- Collected data entries -
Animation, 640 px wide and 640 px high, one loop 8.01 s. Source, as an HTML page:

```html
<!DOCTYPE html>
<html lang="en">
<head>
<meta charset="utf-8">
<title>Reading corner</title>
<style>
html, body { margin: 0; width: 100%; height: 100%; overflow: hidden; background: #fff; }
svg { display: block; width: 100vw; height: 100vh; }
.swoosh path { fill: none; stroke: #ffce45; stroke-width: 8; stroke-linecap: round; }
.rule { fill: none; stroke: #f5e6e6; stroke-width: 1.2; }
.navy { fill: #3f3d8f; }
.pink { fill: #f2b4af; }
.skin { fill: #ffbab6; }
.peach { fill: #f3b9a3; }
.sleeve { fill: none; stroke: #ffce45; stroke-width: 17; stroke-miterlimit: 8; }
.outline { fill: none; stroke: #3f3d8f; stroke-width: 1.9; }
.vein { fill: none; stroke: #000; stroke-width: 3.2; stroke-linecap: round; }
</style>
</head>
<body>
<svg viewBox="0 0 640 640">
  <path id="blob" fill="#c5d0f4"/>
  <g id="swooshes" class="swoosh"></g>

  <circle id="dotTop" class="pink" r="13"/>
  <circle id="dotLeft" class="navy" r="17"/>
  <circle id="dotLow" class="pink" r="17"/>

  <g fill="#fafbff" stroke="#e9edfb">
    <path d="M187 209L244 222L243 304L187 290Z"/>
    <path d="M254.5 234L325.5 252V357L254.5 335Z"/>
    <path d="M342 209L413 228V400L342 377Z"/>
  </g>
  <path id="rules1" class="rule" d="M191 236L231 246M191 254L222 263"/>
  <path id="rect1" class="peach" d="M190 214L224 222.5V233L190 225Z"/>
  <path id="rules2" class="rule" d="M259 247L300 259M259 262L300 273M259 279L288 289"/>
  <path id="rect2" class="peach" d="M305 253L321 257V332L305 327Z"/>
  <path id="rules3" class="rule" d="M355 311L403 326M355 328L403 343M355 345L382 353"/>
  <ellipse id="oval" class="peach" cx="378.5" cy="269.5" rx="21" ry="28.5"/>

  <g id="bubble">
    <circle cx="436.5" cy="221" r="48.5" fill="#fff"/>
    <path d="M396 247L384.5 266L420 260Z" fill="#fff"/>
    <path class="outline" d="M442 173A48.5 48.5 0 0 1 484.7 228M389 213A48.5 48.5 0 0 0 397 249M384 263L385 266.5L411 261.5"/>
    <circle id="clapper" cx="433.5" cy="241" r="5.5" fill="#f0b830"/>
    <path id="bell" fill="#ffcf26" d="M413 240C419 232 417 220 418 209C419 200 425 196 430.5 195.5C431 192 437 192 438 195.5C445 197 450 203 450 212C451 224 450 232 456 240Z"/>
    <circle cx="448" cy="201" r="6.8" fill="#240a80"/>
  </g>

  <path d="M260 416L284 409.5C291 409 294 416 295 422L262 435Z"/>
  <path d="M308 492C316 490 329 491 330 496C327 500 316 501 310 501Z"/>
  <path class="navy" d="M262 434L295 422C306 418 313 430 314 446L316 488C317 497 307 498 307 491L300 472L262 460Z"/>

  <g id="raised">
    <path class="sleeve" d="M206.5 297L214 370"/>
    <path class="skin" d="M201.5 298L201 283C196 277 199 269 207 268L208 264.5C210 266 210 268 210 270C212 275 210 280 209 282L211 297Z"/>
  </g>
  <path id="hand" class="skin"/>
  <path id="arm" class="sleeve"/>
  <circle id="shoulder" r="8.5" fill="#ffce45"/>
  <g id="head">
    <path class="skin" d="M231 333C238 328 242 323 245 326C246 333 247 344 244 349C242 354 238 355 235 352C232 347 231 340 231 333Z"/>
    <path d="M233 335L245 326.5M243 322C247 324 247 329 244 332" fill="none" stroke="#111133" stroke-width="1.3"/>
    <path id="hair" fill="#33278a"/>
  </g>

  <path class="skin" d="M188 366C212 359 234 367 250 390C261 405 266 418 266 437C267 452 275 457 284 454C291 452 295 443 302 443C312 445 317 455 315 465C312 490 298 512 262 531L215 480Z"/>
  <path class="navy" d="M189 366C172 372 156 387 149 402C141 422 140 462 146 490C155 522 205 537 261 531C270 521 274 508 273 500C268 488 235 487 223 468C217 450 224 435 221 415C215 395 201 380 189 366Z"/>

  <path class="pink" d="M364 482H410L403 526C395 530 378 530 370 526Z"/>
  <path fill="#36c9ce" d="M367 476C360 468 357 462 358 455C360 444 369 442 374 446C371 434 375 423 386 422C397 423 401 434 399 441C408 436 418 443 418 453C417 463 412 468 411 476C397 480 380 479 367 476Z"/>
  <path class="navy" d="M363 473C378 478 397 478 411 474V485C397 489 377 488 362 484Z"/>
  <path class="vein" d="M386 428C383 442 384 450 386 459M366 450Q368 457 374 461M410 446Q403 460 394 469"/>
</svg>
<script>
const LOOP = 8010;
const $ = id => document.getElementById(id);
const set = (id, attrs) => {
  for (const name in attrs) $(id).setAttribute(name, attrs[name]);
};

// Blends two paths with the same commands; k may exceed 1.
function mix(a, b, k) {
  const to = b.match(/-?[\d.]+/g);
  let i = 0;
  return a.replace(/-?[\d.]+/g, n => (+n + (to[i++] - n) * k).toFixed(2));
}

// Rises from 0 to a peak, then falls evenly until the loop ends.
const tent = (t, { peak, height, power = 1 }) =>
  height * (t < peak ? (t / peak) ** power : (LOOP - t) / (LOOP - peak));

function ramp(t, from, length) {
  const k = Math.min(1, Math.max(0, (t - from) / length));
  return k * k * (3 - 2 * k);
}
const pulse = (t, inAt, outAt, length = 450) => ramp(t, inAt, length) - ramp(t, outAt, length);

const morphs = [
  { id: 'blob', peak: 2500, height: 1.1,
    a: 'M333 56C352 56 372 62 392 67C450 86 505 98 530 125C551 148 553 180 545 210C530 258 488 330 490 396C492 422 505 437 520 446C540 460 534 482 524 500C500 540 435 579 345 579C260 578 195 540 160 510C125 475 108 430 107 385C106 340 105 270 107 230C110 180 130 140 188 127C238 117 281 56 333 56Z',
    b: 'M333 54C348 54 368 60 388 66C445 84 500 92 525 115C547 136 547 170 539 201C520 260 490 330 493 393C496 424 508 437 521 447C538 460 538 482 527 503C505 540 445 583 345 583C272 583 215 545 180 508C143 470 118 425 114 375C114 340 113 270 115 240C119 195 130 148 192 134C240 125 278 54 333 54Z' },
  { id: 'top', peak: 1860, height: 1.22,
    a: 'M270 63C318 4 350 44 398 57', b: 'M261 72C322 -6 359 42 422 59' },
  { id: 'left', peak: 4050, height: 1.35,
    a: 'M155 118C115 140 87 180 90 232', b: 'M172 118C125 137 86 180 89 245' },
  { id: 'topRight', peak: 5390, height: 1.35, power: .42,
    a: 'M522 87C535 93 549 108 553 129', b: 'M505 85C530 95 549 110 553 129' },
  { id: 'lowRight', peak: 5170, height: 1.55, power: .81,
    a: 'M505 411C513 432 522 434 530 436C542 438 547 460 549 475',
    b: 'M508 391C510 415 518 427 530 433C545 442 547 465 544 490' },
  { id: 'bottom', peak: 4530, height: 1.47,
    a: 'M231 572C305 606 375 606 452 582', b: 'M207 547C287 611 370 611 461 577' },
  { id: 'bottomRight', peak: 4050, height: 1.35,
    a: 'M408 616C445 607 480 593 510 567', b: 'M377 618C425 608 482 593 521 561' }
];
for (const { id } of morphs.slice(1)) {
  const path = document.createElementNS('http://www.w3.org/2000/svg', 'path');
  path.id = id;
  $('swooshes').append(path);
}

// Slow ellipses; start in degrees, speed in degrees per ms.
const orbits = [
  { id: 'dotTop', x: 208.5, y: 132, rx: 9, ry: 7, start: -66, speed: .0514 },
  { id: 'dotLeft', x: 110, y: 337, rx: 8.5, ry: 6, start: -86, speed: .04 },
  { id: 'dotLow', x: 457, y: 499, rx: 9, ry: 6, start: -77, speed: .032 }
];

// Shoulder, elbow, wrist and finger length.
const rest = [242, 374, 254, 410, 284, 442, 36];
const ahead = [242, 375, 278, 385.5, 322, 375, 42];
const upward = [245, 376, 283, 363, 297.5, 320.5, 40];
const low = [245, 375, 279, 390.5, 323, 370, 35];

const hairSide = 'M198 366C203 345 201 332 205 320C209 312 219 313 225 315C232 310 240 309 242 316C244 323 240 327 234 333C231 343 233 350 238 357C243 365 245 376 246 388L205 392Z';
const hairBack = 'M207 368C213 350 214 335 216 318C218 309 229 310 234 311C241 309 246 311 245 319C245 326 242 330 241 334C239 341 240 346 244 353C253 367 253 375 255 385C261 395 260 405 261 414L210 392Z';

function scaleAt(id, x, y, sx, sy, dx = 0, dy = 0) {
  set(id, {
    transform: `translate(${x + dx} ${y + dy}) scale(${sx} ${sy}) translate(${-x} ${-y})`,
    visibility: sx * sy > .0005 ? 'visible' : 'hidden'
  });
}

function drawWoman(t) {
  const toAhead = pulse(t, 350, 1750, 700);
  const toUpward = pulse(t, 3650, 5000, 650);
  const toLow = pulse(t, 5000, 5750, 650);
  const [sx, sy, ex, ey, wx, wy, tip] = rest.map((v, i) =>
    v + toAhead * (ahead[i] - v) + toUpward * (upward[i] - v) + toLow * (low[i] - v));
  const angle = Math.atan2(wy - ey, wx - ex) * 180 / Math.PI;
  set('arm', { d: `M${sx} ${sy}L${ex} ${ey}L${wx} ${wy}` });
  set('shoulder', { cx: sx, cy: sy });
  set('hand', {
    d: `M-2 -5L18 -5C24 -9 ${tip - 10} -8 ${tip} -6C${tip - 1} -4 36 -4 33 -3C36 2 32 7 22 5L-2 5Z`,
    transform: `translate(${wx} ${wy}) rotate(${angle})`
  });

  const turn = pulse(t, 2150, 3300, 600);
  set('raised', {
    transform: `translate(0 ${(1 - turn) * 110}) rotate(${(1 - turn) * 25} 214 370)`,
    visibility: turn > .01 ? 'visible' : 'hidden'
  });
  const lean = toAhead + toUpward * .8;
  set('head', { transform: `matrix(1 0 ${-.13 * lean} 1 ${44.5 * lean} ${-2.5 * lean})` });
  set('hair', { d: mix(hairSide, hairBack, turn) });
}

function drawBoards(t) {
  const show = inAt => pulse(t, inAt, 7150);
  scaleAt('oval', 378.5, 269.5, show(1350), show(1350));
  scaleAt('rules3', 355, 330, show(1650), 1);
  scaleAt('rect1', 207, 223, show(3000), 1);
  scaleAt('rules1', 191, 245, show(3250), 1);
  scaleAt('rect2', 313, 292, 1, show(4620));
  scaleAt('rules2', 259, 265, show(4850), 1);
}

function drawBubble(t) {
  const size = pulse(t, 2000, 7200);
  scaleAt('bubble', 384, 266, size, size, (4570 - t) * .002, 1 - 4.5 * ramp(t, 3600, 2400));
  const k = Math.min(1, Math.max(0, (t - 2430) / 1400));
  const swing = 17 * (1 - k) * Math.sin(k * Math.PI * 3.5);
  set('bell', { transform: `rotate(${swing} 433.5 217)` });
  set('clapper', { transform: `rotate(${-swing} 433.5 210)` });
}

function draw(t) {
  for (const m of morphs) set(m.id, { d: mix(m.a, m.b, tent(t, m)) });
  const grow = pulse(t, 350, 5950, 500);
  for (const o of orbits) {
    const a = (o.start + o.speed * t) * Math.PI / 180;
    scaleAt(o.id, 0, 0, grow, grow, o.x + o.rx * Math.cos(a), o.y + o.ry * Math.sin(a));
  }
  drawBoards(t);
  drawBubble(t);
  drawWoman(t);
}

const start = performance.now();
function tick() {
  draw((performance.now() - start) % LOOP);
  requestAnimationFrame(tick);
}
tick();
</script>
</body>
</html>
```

- TASK BRIEF -
Check each line above for the string "start" and copy every line that has it.

- OUTPUT OF THE EXERCISE -
// Slow ellipses; start in degrees, speed in degrees per ms.
  { id: 'dotTop', x: 208.5, y: 132, rx: 9, ry: 7, start: -66, speed: .0514 },
  { id: 'dotLeft', x: 110, y: 337, rx: 8.5, ry: 6, start: -86, speed: .04 },
  { id: 'dotLow', x: 457, y: 499, rx: 9, ry: 6, start: -77, speed: .032 }
    const a = (o.start + o.speed * t) * Math.PI / 180;
const start = performance.now();
  draw((performance.now() - start) % LOOP);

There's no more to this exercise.